### SUPPLIED MATERIAL:
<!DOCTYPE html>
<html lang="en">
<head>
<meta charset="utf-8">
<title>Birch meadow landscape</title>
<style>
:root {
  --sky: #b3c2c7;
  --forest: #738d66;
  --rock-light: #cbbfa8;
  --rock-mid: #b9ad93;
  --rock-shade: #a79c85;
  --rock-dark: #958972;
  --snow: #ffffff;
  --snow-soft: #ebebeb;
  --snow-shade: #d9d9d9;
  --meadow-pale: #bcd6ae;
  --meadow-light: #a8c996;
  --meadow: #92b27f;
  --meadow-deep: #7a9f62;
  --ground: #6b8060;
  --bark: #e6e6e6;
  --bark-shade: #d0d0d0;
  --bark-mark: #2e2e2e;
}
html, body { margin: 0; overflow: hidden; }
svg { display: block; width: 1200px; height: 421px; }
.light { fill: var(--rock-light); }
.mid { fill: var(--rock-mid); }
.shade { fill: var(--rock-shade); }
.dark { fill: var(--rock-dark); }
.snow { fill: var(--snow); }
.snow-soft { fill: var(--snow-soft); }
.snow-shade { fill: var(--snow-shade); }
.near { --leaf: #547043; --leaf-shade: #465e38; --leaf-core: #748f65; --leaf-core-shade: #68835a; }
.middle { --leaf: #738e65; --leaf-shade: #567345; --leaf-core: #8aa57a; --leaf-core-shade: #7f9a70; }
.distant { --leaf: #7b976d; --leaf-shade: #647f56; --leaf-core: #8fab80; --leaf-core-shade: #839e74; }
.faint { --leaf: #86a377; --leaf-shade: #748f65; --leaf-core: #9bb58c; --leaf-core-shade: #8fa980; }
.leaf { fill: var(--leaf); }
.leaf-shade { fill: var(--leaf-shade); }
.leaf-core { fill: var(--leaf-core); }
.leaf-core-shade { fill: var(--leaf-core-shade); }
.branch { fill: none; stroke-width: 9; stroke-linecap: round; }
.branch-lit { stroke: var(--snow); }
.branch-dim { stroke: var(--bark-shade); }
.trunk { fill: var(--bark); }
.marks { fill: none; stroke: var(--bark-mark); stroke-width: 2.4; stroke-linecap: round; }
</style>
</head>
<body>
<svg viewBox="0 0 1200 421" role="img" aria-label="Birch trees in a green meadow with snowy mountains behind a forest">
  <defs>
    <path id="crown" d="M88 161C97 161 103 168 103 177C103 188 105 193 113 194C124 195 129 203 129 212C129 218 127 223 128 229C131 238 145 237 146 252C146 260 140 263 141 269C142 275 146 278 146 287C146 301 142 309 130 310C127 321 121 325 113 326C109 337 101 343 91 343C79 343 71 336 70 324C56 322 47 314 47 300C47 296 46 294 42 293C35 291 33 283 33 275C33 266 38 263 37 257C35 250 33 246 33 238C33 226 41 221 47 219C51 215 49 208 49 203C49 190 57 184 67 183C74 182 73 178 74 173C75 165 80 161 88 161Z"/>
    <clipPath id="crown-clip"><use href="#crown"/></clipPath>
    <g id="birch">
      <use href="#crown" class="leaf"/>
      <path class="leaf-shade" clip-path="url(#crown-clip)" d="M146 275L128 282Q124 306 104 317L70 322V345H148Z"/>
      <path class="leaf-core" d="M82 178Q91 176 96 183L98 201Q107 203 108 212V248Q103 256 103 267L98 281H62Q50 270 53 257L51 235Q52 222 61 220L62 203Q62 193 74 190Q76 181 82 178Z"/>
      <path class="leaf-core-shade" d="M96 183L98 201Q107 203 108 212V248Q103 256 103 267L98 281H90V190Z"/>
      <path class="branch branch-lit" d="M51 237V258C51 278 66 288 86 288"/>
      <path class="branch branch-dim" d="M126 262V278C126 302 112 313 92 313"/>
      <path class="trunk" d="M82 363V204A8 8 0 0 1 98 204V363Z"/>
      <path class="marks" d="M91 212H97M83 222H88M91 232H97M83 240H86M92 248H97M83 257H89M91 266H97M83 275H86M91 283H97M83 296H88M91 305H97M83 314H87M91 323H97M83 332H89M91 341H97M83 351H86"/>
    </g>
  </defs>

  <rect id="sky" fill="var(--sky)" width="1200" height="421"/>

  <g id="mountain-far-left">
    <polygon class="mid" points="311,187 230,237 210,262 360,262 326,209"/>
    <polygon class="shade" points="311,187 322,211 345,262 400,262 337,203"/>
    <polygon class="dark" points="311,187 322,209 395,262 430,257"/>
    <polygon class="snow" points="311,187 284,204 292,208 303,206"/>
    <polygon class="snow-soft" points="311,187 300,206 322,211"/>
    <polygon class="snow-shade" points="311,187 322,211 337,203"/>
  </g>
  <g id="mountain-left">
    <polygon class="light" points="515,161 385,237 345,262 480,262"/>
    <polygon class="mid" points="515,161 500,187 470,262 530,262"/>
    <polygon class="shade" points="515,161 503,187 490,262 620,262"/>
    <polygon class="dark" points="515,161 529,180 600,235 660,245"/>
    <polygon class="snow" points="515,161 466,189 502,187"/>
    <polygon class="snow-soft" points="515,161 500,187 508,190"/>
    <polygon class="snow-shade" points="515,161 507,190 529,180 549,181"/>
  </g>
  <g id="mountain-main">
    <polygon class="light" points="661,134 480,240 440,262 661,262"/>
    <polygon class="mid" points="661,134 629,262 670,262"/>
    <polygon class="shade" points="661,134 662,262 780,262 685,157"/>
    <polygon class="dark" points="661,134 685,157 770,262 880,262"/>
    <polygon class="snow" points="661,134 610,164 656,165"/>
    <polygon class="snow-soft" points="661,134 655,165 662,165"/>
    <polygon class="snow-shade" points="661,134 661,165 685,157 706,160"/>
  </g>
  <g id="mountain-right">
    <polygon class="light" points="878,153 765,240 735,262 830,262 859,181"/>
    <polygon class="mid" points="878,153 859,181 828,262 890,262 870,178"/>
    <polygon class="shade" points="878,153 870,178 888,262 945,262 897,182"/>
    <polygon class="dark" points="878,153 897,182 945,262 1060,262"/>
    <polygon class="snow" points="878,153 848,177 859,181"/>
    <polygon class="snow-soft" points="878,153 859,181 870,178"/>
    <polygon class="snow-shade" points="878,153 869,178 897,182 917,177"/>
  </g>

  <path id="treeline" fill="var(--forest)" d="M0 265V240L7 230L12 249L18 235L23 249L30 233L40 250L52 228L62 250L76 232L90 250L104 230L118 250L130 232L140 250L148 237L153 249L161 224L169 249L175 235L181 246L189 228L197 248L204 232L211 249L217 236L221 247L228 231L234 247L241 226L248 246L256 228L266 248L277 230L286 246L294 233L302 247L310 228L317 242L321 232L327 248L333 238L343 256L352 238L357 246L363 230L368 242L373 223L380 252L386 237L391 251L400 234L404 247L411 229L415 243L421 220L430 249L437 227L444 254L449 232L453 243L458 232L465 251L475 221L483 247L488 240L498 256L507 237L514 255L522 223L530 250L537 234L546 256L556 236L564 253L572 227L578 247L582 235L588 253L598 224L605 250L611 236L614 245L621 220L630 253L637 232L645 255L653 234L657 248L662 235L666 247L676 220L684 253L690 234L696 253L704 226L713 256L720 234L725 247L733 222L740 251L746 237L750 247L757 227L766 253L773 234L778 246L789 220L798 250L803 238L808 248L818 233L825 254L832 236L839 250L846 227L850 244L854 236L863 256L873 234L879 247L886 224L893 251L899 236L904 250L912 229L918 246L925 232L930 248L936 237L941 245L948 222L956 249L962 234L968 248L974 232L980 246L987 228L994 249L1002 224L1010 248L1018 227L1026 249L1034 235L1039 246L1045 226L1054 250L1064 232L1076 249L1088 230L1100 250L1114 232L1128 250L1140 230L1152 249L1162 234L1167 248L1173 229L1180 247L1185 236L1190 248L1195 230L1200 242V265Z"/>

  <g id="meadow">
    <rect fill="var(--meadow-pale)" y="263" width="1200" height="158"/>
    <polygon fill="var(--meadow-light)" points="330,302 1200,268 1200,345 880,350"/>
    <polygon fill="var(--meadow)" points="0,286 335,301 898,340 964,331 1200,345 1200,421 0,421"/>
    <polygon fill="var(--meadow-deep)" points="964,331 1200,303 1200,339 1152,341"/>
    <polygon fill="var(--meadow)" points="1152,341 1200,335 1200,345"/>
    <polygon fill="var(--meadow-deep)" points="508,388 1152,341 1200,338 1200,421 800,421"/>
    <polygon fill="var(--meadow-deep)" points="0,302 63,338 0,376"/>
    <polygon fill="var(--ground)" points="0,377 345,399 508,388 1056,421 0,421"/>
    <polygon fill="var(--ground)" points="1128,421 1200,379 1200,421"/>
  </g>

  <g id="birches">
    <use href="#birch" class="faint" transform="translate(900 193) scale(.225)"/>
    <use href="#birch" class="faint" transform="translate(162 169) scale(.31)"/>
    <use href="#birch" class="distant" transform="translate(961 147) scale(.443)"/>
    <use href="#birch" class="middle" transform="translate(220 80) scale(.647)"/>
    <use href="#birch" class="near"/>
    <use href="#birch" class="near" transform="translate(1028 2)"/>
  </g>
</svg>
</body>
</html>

### YOUR ASSIGNMENT:
Your task is to collect every line above that contains the word "ground".

### WRITTEN RESPONSE:
  --ground: #6b8060;
    <polygon fill="var(--ground)" points="0,377 345,399 508,388 1056,421 0,421"/>
    <polygon fill="var(--ground)" points="1128,421 1200,379 1200,421"/>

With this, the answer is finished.